Perhaps you’ll run to the CoHo and grab yourself an espresso shot. Or maybe you’ll hit up your tea-loving electric-kettle-owning dorm-mate and ask for a cup of Gunpowder Green (taken from the rack at Stern or their favorite dining hall). No matter the means of consumption, caffeine is almost always characterized by pupil dilation, an increased heart rate, and the beloved–absolutely euphoric–caffeine high.
But why not try something new? The newest caffeinated beverage craze to hit my all-freshman dorm is yerba maté. Brought upon by the Argentine culture enthusiasts within the dorm, drinking yerba is characterized by infusing a green, grassy-looking blend of the leaves and sticks of the yerba maté plant (a species of holly) with warm water in a gourd (a hollowed-out fruit). The metal straw traditionally used to drink the maté is called a bombilla. Maté tastes “earthy”, and can either be drunk bitter (maté amargo), or sweet (maté dulce). Its effects are similar to those of caffeine, although some in my dorm insist that it has a stronger “calming” effect, especially in muscles.

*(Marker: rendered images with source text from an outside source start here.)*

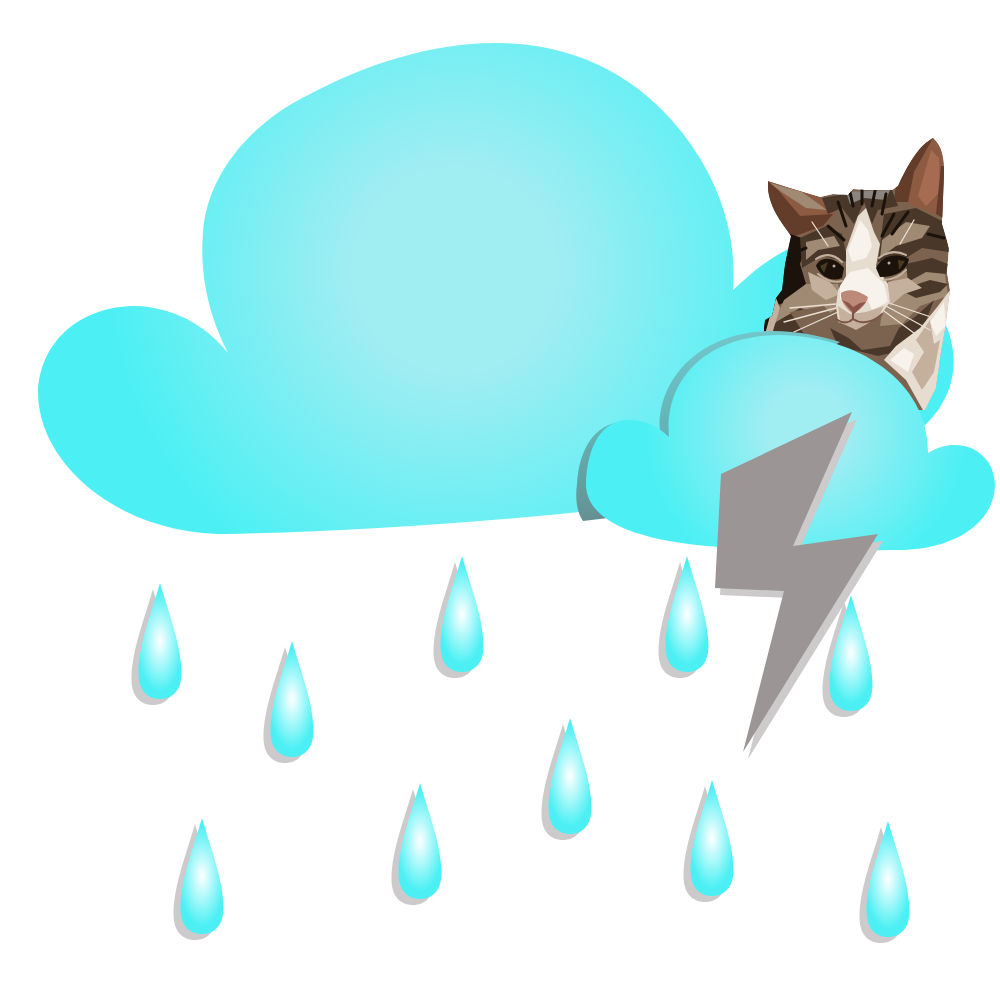
<!DOCTYPE html>
<html lang="en">
<head>
<meta charset="utf-8">
<title>Cat in a rain cloud</title>
<style>
:root{
  --paper:#fff; --sky:#4cf0f4; --sky-pale:#a0edf2;
  --bolt:#9b9595; --shadow:#cdcacb;
  --fur:#7c6350; --fur-dark:#49372a; --fur-black:#1b120b; --fur-mid:#a18a74; --fur-light:#c4b09c;
  --ear:#8d5a42; --ear-deep:#633c2a; --white-fur:#e6dccf; --bright-fur:#f8f2ec; --nose:#bd8a79;
}
html,body{margin:0;width:1000px;height:1000px;overflow:hidden;background:var(--paper)}
svg{display:block;width:1000px;height:1000px}
.bolt{fill:var(--bolt)} .shadow{fill:var(--shadow)}
.fur{fill:var(--fur)} .dark{fill:var(--fur-dark)} .black{fill:var(--fur-black)} .mid{fill:var(--fur-mid)}
.light{fill:var(--fur-light)} .ear{fill:var(--ear)} .ear-deep{fill:var(--ear-deep)}
.white{fill:var(--white-fur)} .bright{fill:var(--bright-fur)} .nose{fill:var(--nose)}
.line{fill:none;stroke-linecap:round}
</style>
</head>
<body>
<svg viewBox="0 0 1000 1000">
  <defs>
    <radialGradient id="big-glow" gradientUnits="userSpaceOnUse" cx="455" cy="270" r="345">
      <stop offset="0" stop-color="var(--sky-pale)"/>
      <stop offset=".3" stop-color="var(--sky-pale)"/>
      <stop offset="1" stop-color="var(--sky)"/>
    </radialGradient>
    <radialGradient id="small-glow" gradientUnits="userSpaceOnUse" cx="806" cy="428" r="160">
      <stop offset="0" stop-color="var(--sky-pale)"/>
      <stop offset=".25" stop-color="var(--sky-pale)"/>
      <stop offset="1" stop-color="var(--sky)"/>
    </radialGradient>
    <radialGradient id="drop-glow" gradientUnits="userSpaceOnUse" cx="0" cy="0" r="1" gradientTransform="translate(0 58) scale(23 50)">
      <stop offset="0" stop-color="#fff"/>
      <stop offset="1" stop-color="var(--sky)"/>
    </radialGradient>
    <linearGradient id="cloud-shade" x1="0" y1="0" x2="0" y2="1">
      <stop offset="0" stop-color="#72c6ca"/>
      <stop offset=".5" stop-color="#64b4b7"/>
      <stop offset="1" stop-color="#659092"/>
    </linearGradient>
    <path id="drop-shape" d="M0 0C8 28 21.500 62 21.500 90C21.500 108 12 116 0 116C-12 116 -21.500 108 -21.500 90C-21.500 62 -8 28 0 0Z"/>
    <g id="raindrop">
      <use href="#drop-shape" class="shadow" x="-7" y="6"/>
      <use href="#drop-shape" fill="url(#drop-glow)"/>
    </g>
    <path id="bolt-shape" d="M852 412L721 474L715 588L784 591L743 752L878 534L793 546Z"/>
    <path id="cat-outline" d="M768 181L790 188L820 197L833 194L848 195L853 189L868 190L892 190L898 186C908 164 920 144 933 138C942 146 944 158 944 172L942 224L949 248L947 272L950 290L945 330L941 352L936 388L925 410L900 410L780 370L763 336L765 320L772 316L776 298L782 290L785 264L791 236C780 222 766 202 768 181Z"/>
    <clipPath id="cat-clip"><use href="#cat-outline"/></clipPath>
  </defs>

  <path id="big-cloud" fill="url(#big-glow)" d="M228 353C206 310 200 270 203 232C207 175 250 123 310 94C365 65 430 43 495 43C580 43 640 80 680 130C720 180 737 235 733 290C752 272 768 259 790 248C850 235 905 262 935 305C965 350 957 395 924 426L800 480C725 496 650 505 580 512C460 524 330 532 225 534C120 534 38 465 38 392C40 340 82 306 135 306C172 307 205 324 228 353Z"/>

  <g id="cat" role="img" aria-label="Tabby cat with a white muzzle and chest, peering over a cloud" clip-path="url(#cat-clip)">
    <use href="#cat-outline" class="fur"/>
    <g id="ears">
      <path class="ear" d="M768 181L820 197L835 214L820 228L797 236L776 212Z"/>
      <path class="ear-deep" d="M768 181L778 190L800 216L833 214L823 226L792 237L768 203Z"/>
      <path class="mid" d="M770 183L802 192L827 210L806 208L783 193Z"/>
      <path class="ear" d="M933 136L946 150L944 218L914 206L896 196Z"/>
      <path class="ear-deep" d="M933 138L914 172L908 202L894 202L896 184L918 148Z"/>
      <path fill="#a66c52" d="M931 150L939 158L940 192L926 206L918 196Z"/>
      <path class="ear-deep" d="M941 166L946 166L943 218L936 214Z"/>
    </g>
    <g id="coat">
      <path class="black" d="M790 234L808 240L800 264L806 284L790 300L776 306L764 338L764 318L780 290Z"/>
      <path class="dark" d="M800 238L826 226L842 234L848 262L822 256L802 268Z"/>
      <path class="dark" d="M884 214L916 208L944 222L949 252L922 248L906 258L878 262Z"/>
      <path class="mid" d="M806 242L834 236L840 246L818 250L806 260Z"/>
      <path class="mid" d="M882 240L906 222L930 226L922 238L896 246L880 258Z"/>
      <path class="dark" d="M822 198L850 193L892 190L898 206L878 210L872 224L864 202L854 224L842 208L828 214Z"/>
      <path fill="#8a857e" d="M846 192L890 190L886 200L864 198L850 204Z"/>
      <path class="line" stroke="var(--fur-black)" stroke-width="3" d="M850 192L853 206M862 190V204M875 191L872 206M886 194L882 214M838 202L846 226M828 226L844 240M894 214L882 236M908 212L892 234M928 234L944 238M806 248L796 252"/>
      <path class="mid" d="M784 300L806 284L838 284L842 306L818 320L778 334L768 336Z"/>
      <path class="dark" d="M776 322L800 308L816 314L832 330L800 336H764Z"/>
      <path class="fur" d="M790 312L824 306L838 322L828 338L804 334Z"/>
      <path class="mid" d="M886 284L910 270L944 268L948 296L920 306L902 324L880 326Z"/>
      <path class="dark" d="M906 264L932 258L948 264L946 274L926 272L908 282Z"/>
      <path class="dark" d="M900 290L930 280L948 284L940 292L916 298Z"/>
      <path class="dark" d="M830 328L856 342L890 334L916 316L934 300L924 326L896 352L878 356L838 346Z"/>
      <path class="fur" d="M840 330L858 338L884 334L900 326L890 346L862 350Z"/>
      <path class="light" d="M808 272L830 282L840 294L826 300L812 290Z"/>
      <path class="light" d="M888 282L908 278L922 288L904 294L890 306Z"/>
    </g>
    <g id="chest">
      <path class="white" d="M950 290L938 306L920 328L896 346L884 360L906 380L924 412L940 388L948 344Z"/>
      <path class="light" d="M930 320L916 340L924 352L912 372L922 390L934 372L940 340L934 344Z"/>
      <path class="bright" d="M944 302L930 322L936 336L946 326ZM904 348L890 360L908 372L914 354Z"/>
      <path class="light" d="M764 338L770 316L776 298L780 308L772 334Z"/>
    </g>
    <g id="muzzle">
      <path class="white" d="M858 216L866 208L874 232L880 244L876 266L888 284L890 302L880 316L866 324L854 328L838 322L836 306L838 290L846 276L846 250Z"/>
      <path class="bright" d="M860 220L868 230L872 246L866 258L852 262L848 250ZM850 272L868 268L884 284L888 302L872 310L866 296L852 290L840 300L840 286Z"/>
      <path class="light" d="M838 306L850 314L866 312L884 306L878 318L856 330L840 322Z"/>
      <path class="nose" d="M841 293C850 287 860 292 868 297C866 306 858 311 853 314C847 309 840 302 841 293Z"/>
      <path fill="#8b5448" d="M842 300L849 303L853 307L860 303L866 302L854 314Z"/>
      <path class="line" stroke="#7d5647" stroke-width="2" d="M853 313V319M836 319C844 325 850 322 853 319C862 325 874 322 882 314"/>
    </g>
    <g id="eyes">
      <path class="black" d="M816 266C820 256 834 256 844 268L842 278C832 282 822 278 816 266Z"/>
      <path class="black" d="M876 268C882 256 896 252 909 259C907 270 897 277 880 277Z"/>
      <path fill="#4c3a20" d="M820 266L828 262L824 273ZM898 260L905 261L899 270Z"/>
      <circle cx="834" cy="266" r="1.500" fill="#b5aea2"/>
      <circle cx="889" cy="263" r="1.500" fill="#b5aea2"/>
      <path class="line" stroke="var(--fur-light)" stroke-width="2" d="M816 259Q830 250 842 262M818 274Q830 284 842 281M879 258Q892 248 906 255M884 280Q898 279 906 270"/>
    </g>
    <path id="whiskers" class="line" stroke="#e9ded0" stroke-width="1.300" d="M836 304L790 308M836 308L784 322M838 312L794 332M886 302L934 318M886 306L930 330M884 311L918 336M828 246L812 222M900 244L914 220"/>
  </g>

  <path id="small-cloud-shadow" fill="url(#cloud-shade)" d="M660 434C655 380 700 331 772 331C800 331 820 336 840 342L680 440L625 516L583 521C577 512 575 500 577 484C579 450 594 424 622 422Z"/>
  <path id="small-cloud" fill="url(#small-glow)" d="M669 437C664 378 708 335 780 335C858 336 929 382 928 453C958 434 995 450 995 486C993 526 950 552 890 550C840 552 780 550 720 547C645 542 586 524 586 484C587 446 602 420 628 420C646 420 659 427 669 437Z"/>

  <g id="rain">
    <use href="#raindrop" x="160" y="583"/>
    <use href="#raindrop" x="292" y="641"/>
    <use href="#raindrop" x="462" y="556"/>
    <use href="#raindrop" x="687" y="556"/>
    <use href="#raindrop" x="851" y="595"/>
    <use href="#raindrop" x="570" y="718"/>
    <use href="#raindrop" x="712" y="780"/>
    <use href="#raindrop" x="420" y="783"/>
    <use href="#raindrop" x="202" y="818"/>
    <use href="#raindrop" x="888" y="821"/>
  </g>

  <g id="lightning">
    <use href="#bolt-shape" class="shadow" x="5" y="7"/>
    <use href="#bolt-shape" class="bolt"/>
  </g>
</svg>
</body>
</html>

Maté drinking is a culture. In Argentina, Uruguay, and certain parts of Brazil, maté is consumed socially with others using the same gourd. Since maté can be infused many times, it is common to pass the gourd around in a circle. If you’re looking for a completely different way to consume caffeine, either in preparation for a long night or just to replace coffee/traditional tea, you ought to consider maté.